Only lines holding the string "timing" are wanted; copy each one from the material.

━━━

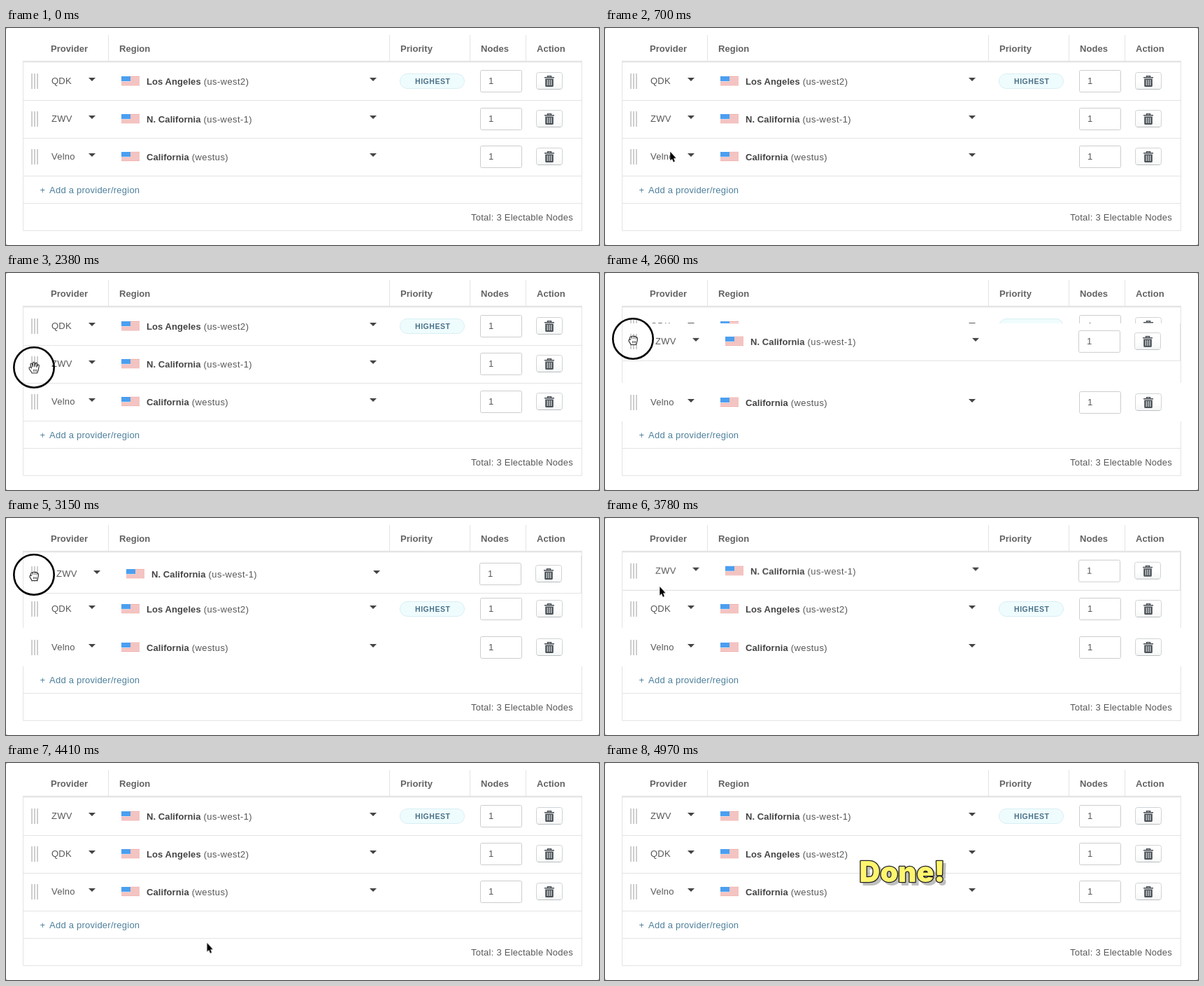
Write an HTML page that moves like this. It is 848 by 310 pixels and loops after 5.04 s.

```html
<!DOCTYPE html>
<html lang="en">
<head>
<meta charset="utf-8">
<title>Reorder regions</title>
<style>
  html, body { margin: 0; width: 100%; height: 100%; overflow: hidden; background: #aaa; }
  svg { display: block; width: 848px; height: 310px; background: #fff; border-radius: 3px; }
  text { font: 13px "Liberation Sans", Arial, sans-serif; letter-spacing: .24px; fill: #585858; }
  .region { letter-spacing: .4px; }
  .b { font-weight: bold; letter-spacing: .08px; fill: #444; }
  .head text { font-weight: bold; letter-spacing: .05px; fill: #626262; }
  .line { stroke: #e4e4e4; fill: none; }
  .link { fill: #4d7f9b; }
  .tag { font-weight: bold; font-size: 10.5px; letter-spacing: .55px; fill: #4a7189; }
  .done { font: 900 41px Inter, "Open Sans", sans-serif; letter-spacing: 0; text-anchor: middle; }

  .mask, .panel, .shift, .first, .third, .pill, .arrow, .grab, .ring, .open, .fist, .second, .pop {
    animation: 5040ms linear infinite;
  }
  .mask, .panel { animation-name: dragging; animation-timing-function: step-end; }
  .shift { animation-name: shift; animation-timing-function: step-end; }
  .first { animation-name: first; animation-timing-function: step-end; }
  .third { animation-name: third; animation-timing-function: step-end; }
  .pill { animation-name: pill; animation-timing-function: step-end; }
  .second { animation-name: drag; }
  .arrow { animation-name: arrow; }
  .grab { animation-name: grab; }
  .ring { animation-name: ring; animation-timing-function: step-end; }
  .open { animation-name: open; animation-timing-function: step-end; }
  .fist { animation-name: fist; animation-timing-function: step-end; }
  .pop { animation-name: pop; transform-origin: 426px 156px; }

  @keyframes dragging {
    0%, 84.7%, 100% { opacity: 0; }
    48.6% { opacity: 1; }
  }
  @keyframes shift {
    0%, 84.7%, 100% { transform: none; }
    48.6% { transform: translateX(var(--d)); }
  }
  @keyframes first {
    0% { transform: none; }
    54.1%, 100% { transform: translateY(54px); }
  }
  @keyframes third {
    0%, 84.7%, 100% { transform: none; }
    48.6% { transform: translateY(1px); }
  }
  @keyframes pill {
    0%, 84.7%, 100% { transform: none; }
    54.1% { transform: translateY(54px); }
  }
  @keyframes drag {
    0%, 47.22% { transform: translateY(0); }
    50% { transform: translateY(-9px); }
    52.78% { transform: translateY(-32px); }
    54.17% { transform: translateY(-42px); }
    56.94%, 59.72% { transform: translateY(-49px); }
    62.5% { transform: translateY(-50px); }
    65.28%, 72.22% { transform: translateY(-51px); }
    76.39%, 84.69% { transform: translateY(-56px); }
    84.7%, 100% { transform: translateY(-54px); }
  }
  @keyframes arrow {
    0%, 6.92% { opacity: 0; transform: translate(339px, 251px); }
    6.93% { opacity: 1; transform: translate(339px, 251px); }
    11.11% { transform: translate(172px, 214px); }
    16.67% { transform: translate(15px, 139px); }
    19.44% { transform: translate(1px, 115px); }
    22.22%, 25% { transform: translate(13px, 135px); }
    26.39% { transform: translate(15px, 135px); }
    30.56% { transform: translate(36px, 129px); }
    33.3% { opacity: 1; transform: translate(36px, 129px); }
    33.31%, 73.57% { opacity: 0; transform: translate(38px, 80px); }
    73.58% { opacity: 1; transform: translate(40px, 82px); }
    80.56% { transform: translate(224px, 157px); }
    83.33% { transform: translate(264px, 200px); }
    91.64% { opacity: 1; transform: translate(310px, 312px); }
    91.65%, 100% { opacity: 0; transform: translate(310px, 312px); }
  }
  @keyframes grab {
    0%, 47.22% { transform: translate(40px, 135px); }
    50% { transform: translate(40px, 119px); }
    52.78% { transform: translate(40px, 94px); }
    54.17% { transform: translate(40px, 87px); }
    56.94%, 62.5% { transform: translate(40px, 81px); }
    65.28%, 100% { transform: translate(40px, 80px); }
  }
  @keyframes ring {
    0%, 73.58%, 100% { opacity: 0; }
    47.2% { opacity: 1; }
  }
  @keyframes open {
    0%, 48.6%, 100% { opacity: 0; }
    33.3% { opacity: 1; }
  }
  @keyframes fist {
    0%, 73.58%, 100% { opacity: 0; }
    48.6% { opacity: 1; }
  }
  @keyframes pop {
    0%, 94.41% { opacity: 0; transform: scale(5.2); }
    94.42% { opacity: .3; transform: scale(5.2); animation-timing-function: ease-out; }
    98.6%, 100% { opacity: 1; transform: none; }
  }
</style>
</head>
<body>
<svg viewBox="0 0 848 310" xmlns="http://www.w3.org/2000/svg">
  <defs>
    <linearGradient id="face" x2="0" y2="1">
      <stop offset=".5" stop-color="#fff"/>
      <stop offset="1" stop-color="#f5f6f6"/>
    </linearGradient>
    <path id="caret" d="M-5 71H5L0 76Z" fill="#444"/>
    <path id="handle" d="M37 65V87M41 65V87M45 65V87" stroke="#c6c6c6" stroke-width="1.7"/>
    <g id="flag">
      <rect x="165" y="69" width="26" height="13" fill="#fbf1f1"/>
      <path d="M165 69.5h26m-26 2h26m-26 2h26m-26 2h26m-26 2h26m-26 2h26m-26 2h26" stroke="#ec9792"/>
      <rect x="165" y="69" width="13" height="7" fill="#4b9ff0"/>
    </g>
    <g id="tools">
      <rect x="678.5" y="60.5" width="59" height="31" rx="2" fill="#fff" stroke="#cdcdcd"/>
      <text x="690" y="80">1</text>
      <rect x="758.5" y="63.5" width="37" height="24" rx="3" fill="url(#face)" stroke="#cfd3d5"/>
      <path d="M761 87.5H793" stroke="#b9bfc2"/>
      <path d="M770 70.8H784M774.5 70.5V68.8H779.5V70.5" fill="none" stroke="#4a5157" stroke-width="1.5"/>
      <path d="M771.2 72.5H782.8V82.5Q782.8 84 781.3 84H772.7Q771.2 84 771.2 82.5Z" fill="#4a5157"/>
      <path d="M774.2 74V82M777 74V82M779.8 74V82" stroke="#eceeef" stroke-width="1.1"/>
    </g>
  </defs>

  <g class="head">
    <text x="64" y="34">Provider</text>
    <text x="162" y="34">Region</text>
    <text x="564" y="34">Priority</text>
    <text x="679" y="34">Nodes</text>
    <text x="759" y="34">Action</text>
    <path class="line" d="M146.5 10V47M548.5 10V47M663.5 10V47M743.5 10V47"/>
  </g>
  <path d="M24 48H824" stroke="#e4e4e4" stroke-width="2.4"/>
  <path class="line" d="M24.5 48V289.5H823.5V48M24 103.5H824M24 157.5H824M24 211.5H824M24 250.5H824"/>
  <rect class="mask" x="22" y="157" width="804" height="55" fill="#fff"/>

  <text class="link" y="236"><tspan x="48.5">+</tspan><tspan x="62">Add a provider/region</tspan></text>
  <text x="811" y="275" text-anchor="end">Total: 3 Electable Nodes</text>

  <g class="third">
    <g transform="translate(0 108)">
      <use href="#handle"/>
      <text x="65" y="80">Velno</text>
      <use href="#caret" x="123"/>
      <use href="#flag"/>
      <text class="region" x="201" y="81"><tspan class="b">California</tspan> (westus)</text>
      <use href="#caret" x="525"/>
      <use href="#tools"/>
    </g>
  </g>

  <g class="first">
    <use href="#handle"/>
    <text x="65" y="80">QDK</text>
    <use href="#caret" x="123"/>
    <use href="#flag"/>
    <text class="region" x="201" y="81"><tspan class="b">Los Angeles</tspan> (us-west2)</text>
    <use href="#caret" x="525"/>
    <use href="#tools"/>
  </g>

  <g class="pill">
    <rect x="563.5" y="65.5" width="92" height="21" rx="10.5" fill="#effcfe" stroke="#d8eef3"/>
    <text class="tag" x="585" y="80">HIGHEST</text>
  </g>

  <g class="second">
    <g class="panel">
      <rect x="24" y="104" width="799" height="54" fill="#fff"/>
      <path class="line" d="M24.5 104V157.5H822.5V104"/>
    </g>
    <g transform="translate(0 54)">
      <use href="#handle"/>
      <g class="shift" style="--d:7px">
        <text x="65" y="80">ZWV</text>
        <use href="#caret" x="123"/>
        <use href="#flag"/>
        <text class="region" x="201" y="81"><tspan class="b">N. California</tspan> (us-west-1)</text>
      </g>
      <g class="shift" style="--d:5px"><use href="#caret" x="525"/></g>
      <g class="shift" style="--d:-1px"><use href="#tools"/></g>
    </g>
  </g>

  <g class="grab">
    <circle class="ring" r="28.7" fill="none" stroke="#000" stroke-width="2.6"/>
    <g fill="#fff" stroke="#222" stroke-width="1.1" stroke-linejoin="round" stroke-linecap="round">
      <g class="open">
        <path d="M-3 8C-4 5-7 3-7 1C-7-1-5-1-3.5 1L-5-4C-5.2-6-3-6.5-2.5-4.5L-1.8-1L-1.6-6C-1.5-8 .8-8 .9-6L1-1L2-5.5C2.5-7.3 4.5-6.8 4.3-5L3.8-.5L5-3C6-4.5 7.8-3.8 7.3-2C6.5 2 6.5 4 4.5 8Z"/>
        <path d="M-.5 3V5.5M1.5 3V5.5M3.5 3V5.5" fill="none" stroke-width=".8"/>
      </g>
      <g class="fist">
        <path d="M-3 8.5C-3.5 6-6 5-6 2.5C-6 .5-4.5 .5-3.8 1.5C-5.5-2.5-3.5-4-1.8-2.5C-1.2-4.5 1-4.5 1.4-2.8C2.2-4.2 4-3.8 4.2-2C6-2.6 6.8-1.2 6.4 1C6 4.5 5 6 4.5 8.5Z"/>
        <path d="M-1.5-2V0M1.4-2V0M4.2-1.5V.3M-.5 3.5V6M1.5 3.5V6M3.5 3.5V6" fill="none" stroke-width=".8"/>
      </g>
    </g>
  </g>

  <path class="arrow" d="M.3 .5V13L3 10.5L4.9 15.2L6.9 14.3L5 9.7H8.6Z" fill="#000" stroke="#fff" stroke-width=".6" paint-order="stroke"/>

  <g class="pop">
    <text class="done" x="429" y="173.5" style="fill:#000;stroke:#000;stroke-width:2px;opacity:.25">Done!</text>
    <text class="done" x="425" y="169.5" style="fill:#fff56e;stroke:#222;stroke-width:2.6px;paint-order:stroke;stroke-linejoin:round">Done!</text>
  </g>
</svg>
</body>
</html>
```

━━━

**REPLY**
  .mask, .panel { animation-name: dragging; animation-timing-function: step-end; }
  .shift { animation-name: shift; animation-timing-function: step-end; }
  .first { animation-name: first; animation-timing-function: step-end; }
  .third { animation-name: third; animation-timing-function: step-end; }
  .pill { animation-name: pill; animation-timing-function: step-end; }
  .ring { animation-name: ring; animation-timing-function: step-end; }
  .open { animation-name: open; animation-timing-function: step-end; }
  .fist { animation-name: fist; animation-timing-function: step-end; }
    94.42% { opacity: .3; transform: scale(5.2); animation-timing-function: ease-out; }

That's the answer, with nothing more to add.